## WORK TASK
Select, from the data, each line where "opacity" occurs.

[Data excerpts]
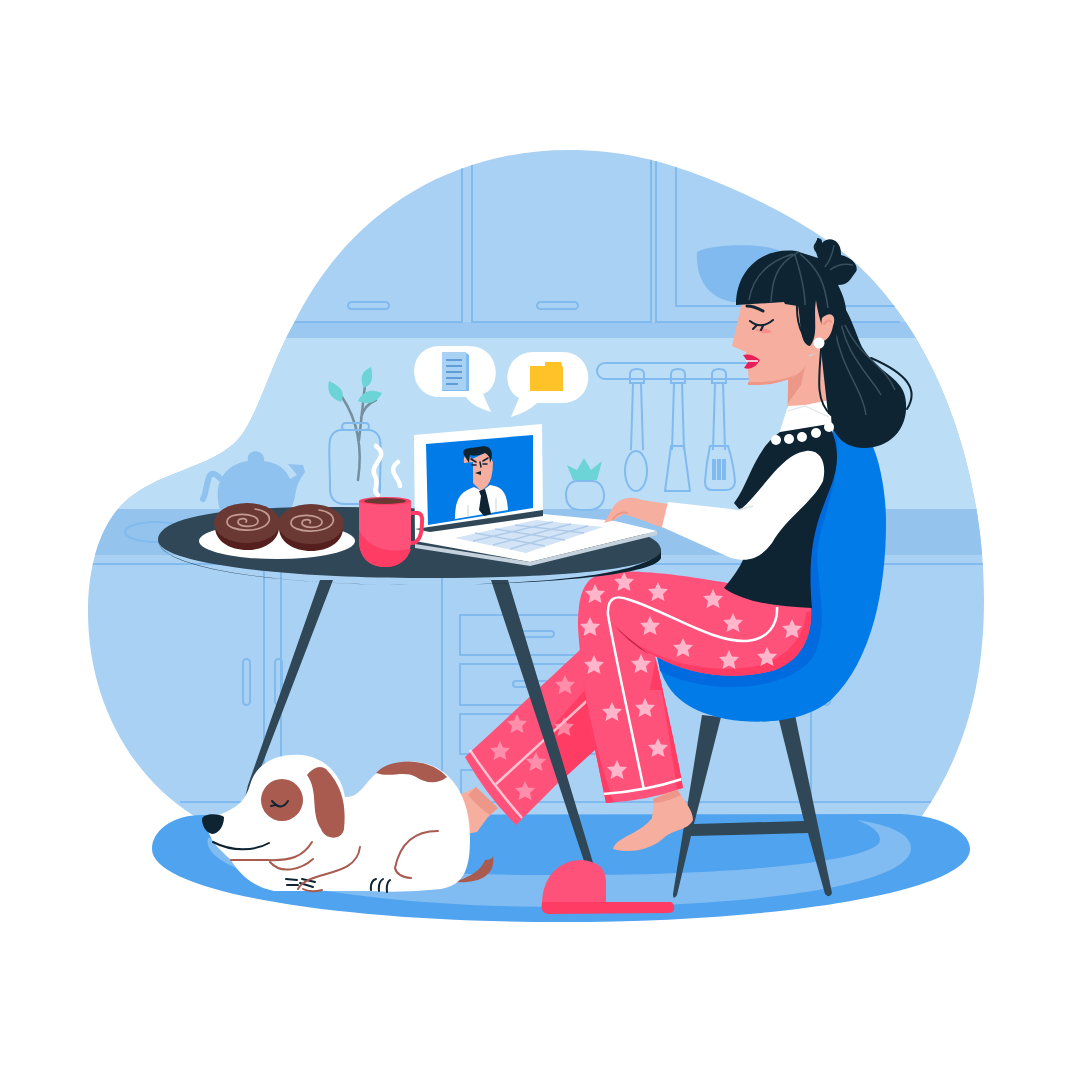
<!DOCTYPE html>
<html lang="en">
<head>
<meta charset="utf-8">
<title>Working from home</title>
<style>
:root{--cabinet:#a9d1f3;--wall:#bcddf6;--counter:#94c4ee;--line:#80baee;--rug:#4fa3ef;--rug-light:#80bbf2;--ink:#0e2432;--table:#2f4757;--pink:#ff527b;--red:#ff3c64;--star:#ffb6cb;--skin:#f6ae9e;--skin-shade:#ec9787;--blue:#007be8;--blue-dark:#006ade;--brown:#a95b50;--choc:#6b3934;--teal:#6cd3d6;--yellow:#ffc328}
html,body{margin:0;background:#fff;overflow:hidden}
svg{display:block;width:1072px;height:1072px}
.outline{fill:none;stroke:var(--line);stroke-width:2}
.round{fill:none;stroke-linecap:round;stroke-linejoin:round}
.white{fill:#fff}.ink{fill:var(--ink)}.skin{fill:var(--skin)}.shade{fill:var(--skin-shade)}
.pink{fill:var(--pink)}.red{fill:var(--red)}.table{fill:var(--table)}.brown{fill:var(--brown)}.teal{fill:var(--teal)}
.piping{fill:none;stroke:#fff;stroke-width:2.5}
.strand{fill:none;stroke:#38505e;stroke-width:1.5}
.ink-line{stroke:var(--ink);stroke-width:2}
.fur-line{stroke:var(--brown);stroke-width:2}
</style>
</head>
<body>
<svg viewBox="0 0 1072 1072" role="img" aria-label="A woman in star pyjamas on a video call at her kitchen table, with a sleeping dog">
<defs>
<clipPath id="room-shape"><path d="M88 612C88 568 99 531 118 509C152 469 218 470 243 433C263 401 270 366 294 323C345 218 445 150 569 150C620 150 656 160 688 171C735 188 785 211 831 243C930 314 984 460 984 600C984 690 962 758 922 816H194C125 772 88 694 88 612Z"/></clipPath>
<clipPath id="front-leg-shape"><path id="front-leg" d="M728 583C690 576 620 566 597 575C580 583 578 604 578 628C582 690 594 745 606 803Q646 801 683 788C676 747 665 700 655 656C690 676 737 681 775 670C799 661 813 640 811 607Z"/></clipPath>
<path id="star" d="M0-10L3-3.500L10-3L5 2L6.500 9L0 5.500L-6.500 9L-5 2L-10-3L-3-3.500Z"/>
<g id="roll"><path d="M-32 2C-32 16-17 25 0 25S32 16 32 2Z" fill="#541f1d"/><ellipse cy="-2" rx="33" ry="20" fill="var(--choc)"/><path class="round" d="M-1-3C2-7-9-8-9-3C-9 3 11 3 11-4C11-12-20-14-20-3C-20 7 17 9 22-4C24-11 16-15 8-16" stroke="#c49c93" stroke-width="1.700"/></g>
<g id="hook" class="outline"><path d="M-7 383V374Q-7 369 0 369T7 374V383Z"/><path d="M-4 383L-6 450M4 383L6 450"/></g>
</defs>

<g id="kitchen" clip-path="url(#room-shape)">
<rect width="1072" height="830" fill="var(--cabinet)"/>
<rect y="322" width="1072" height="17" fill="#9ac8f0"/>
<rect y="338" width="1072" height="172" fill="var(--wall)"/>
<rect y="509" width="1072" height="46" fill="var(--counter)"/>
<g class="outline">
<path d="M80 322H462V140M472 140V322H651V140M656 140V322H900M676 140V306H900M80 564H984M264 564V802M281 802V564M180 802H442V564M461 802V770H560M461 802H940M811 564V802"/>
<rect x="348" y="302" width="41" height="7" rx="3.500"/><rect x="537" y="302" width="41" height="7" rx="3.500"/>
<rect x="243" y="659" width="7" height="46" rx="3.500"/><rect x="275" y="659" width="7" height="46" rx="3.500"/><rect x="823" y="659" width="7" height="46" rx="3.500"/>
<rect x="460" y="615" width="160" height="40"/><rect x="460" y="664" width="160" height="41"/><rect x="460" y="714" width="160" height="40"/>
<rect x="513" y="631" width="41" height="6" rx="3"/><rect x="513" y="681" width="41" height="6" rx="3"/>
<ellipse cx="156" cy="532" rx="31" ry="10"/>
</g>
<path d="M697 252C712 243 770 243 782 252C784 286 760 302 738 302S695 286 697 252Z" fill="var(--line)"/>
<g id="utensils">
<rect class="outline" x="597" y="363" width="200" height="16" rx="8"/>
<use href="#hook" x="637"/><use href="#hook" x="678"/><use href="#hook" x="719"/>
<g class="outline"><ellipse cx="636" cy="471" rx="11" ry="20"/><path d="M671 446H684L690 491H665ZM710 446H728Q734 465 735 482Q734 490 726 490H712Q705 490 705 482Q706 464 710 446Z"/><path d="M714 459V480M719 459V480M724 459V480" stroke-width="4"/></g>
</g>
<g id="teapot" fill="#90c2f0"><path d="M220 510C212 483 225 464 248 461C245 448 266 448 264 461C280 463 286 470 290 479L297 475L288 464L303 465L305 472C292 490 299 492 290 511Z"/><path class="round" d="M221 479C205 463 209 488 203 499" stroke="#90c2f0" stroke-width="6"/></g>
</g>
<g id="vase">
<path class="round" d="M358 480C364 440 354 415 342 397M359 440L365 385M361 418Q364 405 376 400" stroke="#748f9f" stroke-width="2.500"/>
<path class="teal" d="M329 381C341 386 346 393 341 402C329 398 327 390 329 381ZM371 367C374 380 371 385 364 388C359 378 362 371 371 367ZM358 401C365 388 374 390 382 393C376 404 367 405 358 401Z"/>
<path class="outline" d="M340 430C325 433 330 446 330 490Q331 504 345 504H368Q380 503 380 488C380 447 385 433 370 430Z"/><rect class="outline" x="342" y="423" width="27" height="7" rx="3.500"/>
</g>
<g id="succulent"><path class="teal" d="M573 480L567 465L577 470L584 458L591 470L602 461L597 480Z"/><path class="outline" d="M577 481H592C600 481 604 488 604 496C604 505 597 510 589 510H580C571 510 566 504 566 495C566 487 570 481 577 481Z"/></g>

<g id="rug">
<path d="M152 849C152 831 172 815 202 815L900 814C946 816 970 833 970 849C970 891 785 922 561 922S152 892 152 849Z" fill="var(--rug)"/>
<path d="M208 838C198 878 365 907 561 907C758 907 911 885 911 848C911 834 890 825 857 820C872 826 880 832 880 840C880 861 735 875 581 875C380 876 234 862 232 837Z" fill="var(--rug-light)"/>
</g>

<g id="chair">
<path class="table" d="M702 715L721 717L694 824L804 821L777 712L794 710L832 893Q830 899 825 894L808 833L691 836L677 895Q673 901 673 894Z"/>
<path d="M833 430L870 440C880 460 886 492 886 522C886 590 872 660 832 699C806 722 761 725 726 719C682 710 658 690 655 640L800 600Z" fill="var(--blue)"/>
<path d="M836 434C843 480 820 518 817 554C819 600 828 620 815 653C797 690 710 698 660 671L656 645L800 600C809 580 803 540 812 510Z" fill="var(--blue-dark)"/>
</g>

<g id="back-leg">
<path class="skin" d="M476 787L498 808L488 817L477 832L466 834L460 795Z"/>
<path class="shade" d="M476 787L498 808L490 815Q478 807 468 795Z"/>
<path class="pink" d="M465 757C510 715 546 682 582 648L606 735L516 825Q486 795 465 757Z"/>
<path class="red" d="M585 690L607 739L560 782L545 735Z"/>
<path class="piping" d="M470 750Q493 785 522 818M496 784L590 698" stroke-opacity=".65"/>
<g fill="var(--star)" opacity=".6"><use href="#star" x="500" y="751"/><use href="#star" x="517" y="724"/><use href="#star" x="536" y="762"/><use href="#star" x="525" y="791"/><use href="#star" x="565" y="685"/><use href="#star" x="564" y="727"/></g>
</g>

<g id="table-and-legs">
<path class="table" d="M320 580H333L262 765L244 802L248 785ZM491 580H508L594 866L587 870Z"/>
</g>

<g id="front-leg-group">
<path class="skin" d="M654 799L676 787C683 800 693 809 693 820C688 830 676 829 666 836C652 850 630 854 613 849C616 837 640 834 652 818Z"/>
<path class="shade" d="M653 799L677 790L681 795Q667 802 654 803Z"/>
<use href="#front-leg" class="pink"/>
<g clip-path="url(#front-leg-shape)">
<path class="red" d="M611 622C640 655 690 672 740 668C780 667 805 640 806 612L825 610V690H650L656 656Q628 645 611 622Z"/>
<path class="red" d="M578 650C588 710 596 755 616 808L600 812L570 650ZM655 653L684 788L677 789Q667 720 655 653Z"/>
<path d="M612 622Q630 644 650 655Q624 636 612 622Z" fill="#a9203f"/>
<path class="piping" d="M603 794Q646 791 682 779M644 790C632 732 615 655 608 615C607 598 615 594 630 600C668 612 713 643 747 641C768 639 778 625 777 607"/>
<g fill="var(--star)"><use href="#star" x="595" y="594"/><use href="#star" x="624" y="582"/><use href="#star" x="590" y="627"/><use href="#star" x="594" y="665"/><use href="#star" x="650" y="626"/><use href="#star" x="658" y="592"/><use href="#star" x="683" y="648"/><use href="#star" x="713" y="599"/><use href="#star" x="729" y="660"/><use href="#star" x="733" y="623"/><use href="#star" x="767" y="657"/><use href="#star" x="792" y="629"/><use href="#star" x="641" y="664"/><use href="#star" x="645" y="708"/><use href="#star" x="658" y="748"/><use href="#star" x="612" y="712"/><use href="#star" x="617" y="770"/></g>
</g>
</g>
<path class="table" d="M520 622L535 674L593 866L586 866L508 622Z"/>
<g id="slipper"><path class="pink" d="M542 904C542 878 558 860 582 860Q606 862 606 882V904Z"/><path class="red" d="M542 902H671Q675 904 674 910Q673 913 668 913L548 914Q540 913 542 902Z"/></g>

<g id="tabletop">
<path class="ink" d="M158 540C158 568 280 585 410 585C545 585 661 574 661 546V558C655 575 545 585 410 585C270 584 158 568 158 540Z"/>
<path d="M158 540C158 516 230 506 340 507C500 508 661 520 661 550C661 570 550 579 410 578C270 577 158 562 158 540Z" fill="var(--table)"/>
<ellipse class="white" cx="277" cy="541" rx="78" ry="18"/>
<use href="#roll" x="247" y="525"/><use href="#roll" x="311" y="526"/>
</g>

<g id="laptop">
<path class="white" d="M414 435L542 424L543 514L615 521L657 531L530 562L415 541Z"/>
<path d="M415 544L530 562L657 531V535L530 566L415 548Z" fill="#c5d2de"/>
<path d="M415 529L543 510V516L430 532Z" fill="var(--table)"/>
<path d="M426 444L533 435V508L428 525Z" fill="var(--blue)"/>
<path d="M455 538L536 520L603 527L526 553Z" fill="#d2e4f6"/>
<path d="M473 541L553 522M493 545L571 524M510 549L588 526M475 533L545 546M495 529L565 540M515 525L584 533" stroke="#b0cbea" stroke-width="1.500"/>
<g id="caller">
<path class="white" d="M455 519C455 499 460 492 474 487L482 491L490 485C503 487 507 493 508 510Z"/>
<path class="skin" d="M473 483V462L464 463Q463 454 468 455L472 459L487 452L493 462Q493 479 487 486L481 491Z"/>
<path class="ink" d="M464 455C460 446 474 449 483 446C492 446 494 454 490 463Q490 455 485 453Q476 457 470 455L469 463ZM479 491L485 489L487 496L491 514L484 516L479 510L481 496ZM475 473L481 471L481 475Z"/>
<path class="round" d="M471 459L476 462M483 461L488 458M472 465H476M483 464H487M480 462L481 467" stroke="var(--ink)" stroke-width="1.500"/>
<path d="M468 505V517M496 498V512" stroke="#c5d2de"/>
</g>
</g>

<g id="mug">
<path class="round" d="M376 446C391 457 368 464 375 476C380 486 371 489 378 495M398 462C386 471 400 478 400 486" stroke="#fff" stroke-width="4.500"/>
<path class="round" d="M409 513H418Q423 514 422 522C422 537 418 544 409 543" stroke="var(--red)" stroke-width="4"/>
<path class="pink" d="M359 501H411V540C411 558 400 567 385 567S359 558 359 540Z"/><path class="red" d="M359 530Q372 556 411 549C407 561 398 567 385 567C370 567 359 558 359 540Z"/>
<ellipse cx="385" cy="501" rx="26" ry="4" class="red"/><ellipse cx="385" cy="501" rx="21" ry="3" fill="var(--choc)"/>
</g>

<g id="speech-bubbles">
<path class="white" d="M440 346H468C502 346 502 388 483 394L491 412C478 408 471 404 466 397H440C406 397 405 346 440 346ZM533 352H562C597 352 597 403 562 403H537Q528 412 511 417L519 398C500 388 504 353 533 352Z"/>
<path d="M442 352H465L469 355V391H442Z" fill="var(--line)"/><path d="M442 352H466V390H442Z" fill="var(--cabinet)"/>
<path d="M446 360H462M446 366H462M446 372H462M446 378H462M446 384H458" stroke="#468ccf" stroke-width="1.500"/>
<path d="M530 366H545V362H561L563 368V391H530Z" fill="var(--yellow)"/>
</g>

<g id="woman">
<path class="ink" d="M822 295C844 290 852 325 862 347C879 375 905 377 906 403C908 431 888 448 864 448C842 448 828 432 829 404L818 340Z"/>
<path class="round ink-line" d="M871 358C908 374 919 390 907 409"/>
<path class="strand" d="M839 308C842 353 869 374 881 395M835 330C842 370 863 390 866 415M845 325C860 358 885 365 895 390"/>
<path class="skin" d="M789 365L824 350L829 411L787 411Z"/>
<path class="shade" d="M788 376Q802 369 807 358L801 385L788 403Z"/>
<path class="white" d="M788 406L805 405L830 400L832 430L779 434Z"/>
<path d="M788 411L805 406L829 417" fill="none" stroke="#d9e2ea"/>
<path class="ink" d="M780 432L829 424C846 460 832 482 823 507C812 535 808 565 812 608C780 607 745 603 724 588C744 565 752 545 750 522L734 503C749 484 754 450 780 432Z"/>
<path class="skin" d="M742 302L822 294L836 320L829 350L809 355C807 375 784 386 749 384L748 370L746 352L732 346Z"/>
<path class="shade" d="M748 382Q780 383 797 374Q782 386 748 385Z"/>
<path d="M755 330Q765 326 772 332Q765 335 755 330Z" fill="#f58d89"/>
<path d="M743 355Q751 353 760 360Q754 371 744 368L748 362Z" fill="#e91f58"/><path d="M746 361L758 361" stroke="#fff" stroke-width="1.500"/>
<g class="round ink-line"><path d="M750 321Q761 330 773 320M757 325L753 329M763 326L761 330"/><path d="M747 306Q754 306 763 311" stroke-width="3"/></g>
<path class="ink" d="M736 305C736 269 763 247 796 251L818 258C812 243 819 238 818 238C822 239 822 240 822 243C829 235 842 240 841 255C854 258 860 268 855 273C850 279 849 285 838 285C848 304 850 323 838 328C835 341 831 366 834 414L828 414L821 350L821 323Q817 309 816 300C813 319 819 334 810 346C799 344 801 320 798 306L785 304L784 302Z"/>
<path class="strand" d="M799 252C774 264 772 285 771 302M795 255Q805 287 805 305M800 254C820 270 825 285 828 308M793 254Q755 265 749 300M834 245Q832 258 825 267M853 265Q840 262 830 270"/>
<path class="round ink-line" d="M797 304C796 330 808 346 812 338C814 330 803 316 811 309M823 320C821 370 812 398 831 415M818 253C810 245 819 243 818 239"/>
<path class="skin" d="M822 318C831 310 837 316 833 326C831 336 826 343 819 341Z"/><path class="round" d="M824 324Q829 318 831 322" stroke="var(--skin-shade)" stroke-width="2"/>
<circle class="white" cx="819" cy="343" r="5.500"/>
<g class="white"><circle cx="776" cy="440" r="5"/><circle cx="789" cy="439" r="5"/><circle cx="802" cy="437" r="5"/><circle cx="816" cy="433" r="5"/><circle cx="829" cy="427" r="5"/></g>
<path class="skin" d="M668 504L642 500C629 495 617 499 612 509L604 523L614 520L624 514L642 520L663 528Z"/>
<path class="round" d="M613 519Q619 511 627 513" stroke="var(--skin-shade)" stroke-width="2"/>
<path class="white" d="M668 502L740 510C764 490 780 455 806 451C821 449 827 464 823 481C813 502 786 518 772 543C759 560 747 562 731 558L662 527Z"/>
<path d="M738 510L753 506" stroke="#d9e2ea" stroke-width="1.500"/>
</g>

<g id="dog">
<path class="brown" d="M454 882Q480 874 485 860Q492 860 493 856C496 875 480 884 454 882Z"/>
<path class="white" d="M211 818C235 809 244 804 250 785C256 763 277 753 302 755C328 758 342 778 345 797C361 798 365 780 381 770C401 757 429 759 447 775C463 790 470 812 470 838C470 867 465 885 441 889Q405 893 368 891L274 891C249 886 237 870 230 859C220 850 211 842 208 830Z"/>
<path class="brown" d="M307 775Q317 763 326 769C344 788 346 808 344 829C342 841 325 840 321 829C310 812 319 792 307 775ZM376 773C390 757 430 757 447 777C437 785 425 783 416 777C404 770 391 778 376 773Z"/>
<circle class="brown" cx="282" cy="800" r="21"/>
<path class="ink" d="M202 819C203 813 219 813 224 817C224 828 217 834 212 834C205 832 202 825 202 819Z"/>
<g class="round ink-line"><path d="M272 801Q281 812 288 801M275 805L271 806"/><path d="M213 842C232 852 255 851 269 843M286 879L297 880M287 885L298 885M302 879L315 882M300 883L313 887M371 890Q370 881 376 879M379 891Q378 882 383 879M387 892Q386 883 390 880"/></g>
<path class="round fur-line" d="M231 860H267C290 861 303 857 312 842M270 862C282 876 303 868 313 859M298 889C309 869 356 879 360 847M395 868C400 843 415 831 438 831M395 868Q397 877 411 878M303 889Q310 893 322 890"/>
</g>
</svg>
</body>
</html>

## WORKED SOLUTION
<path class="piping" d="M470 750Q493 785 522 818M496 784L590 698" stroke-opacity=".65"/>
<g fill="var(--star)" opacity=".6"><use href="#star" x="500" y="751"/><use href="#star" x="517" y="724"/><use href="#star" x="536" y="762"/><use href="#star" x="525" y="791"/><use href="#star" x="565" y="685"/><use href="#star" x="564" y="727"/></g>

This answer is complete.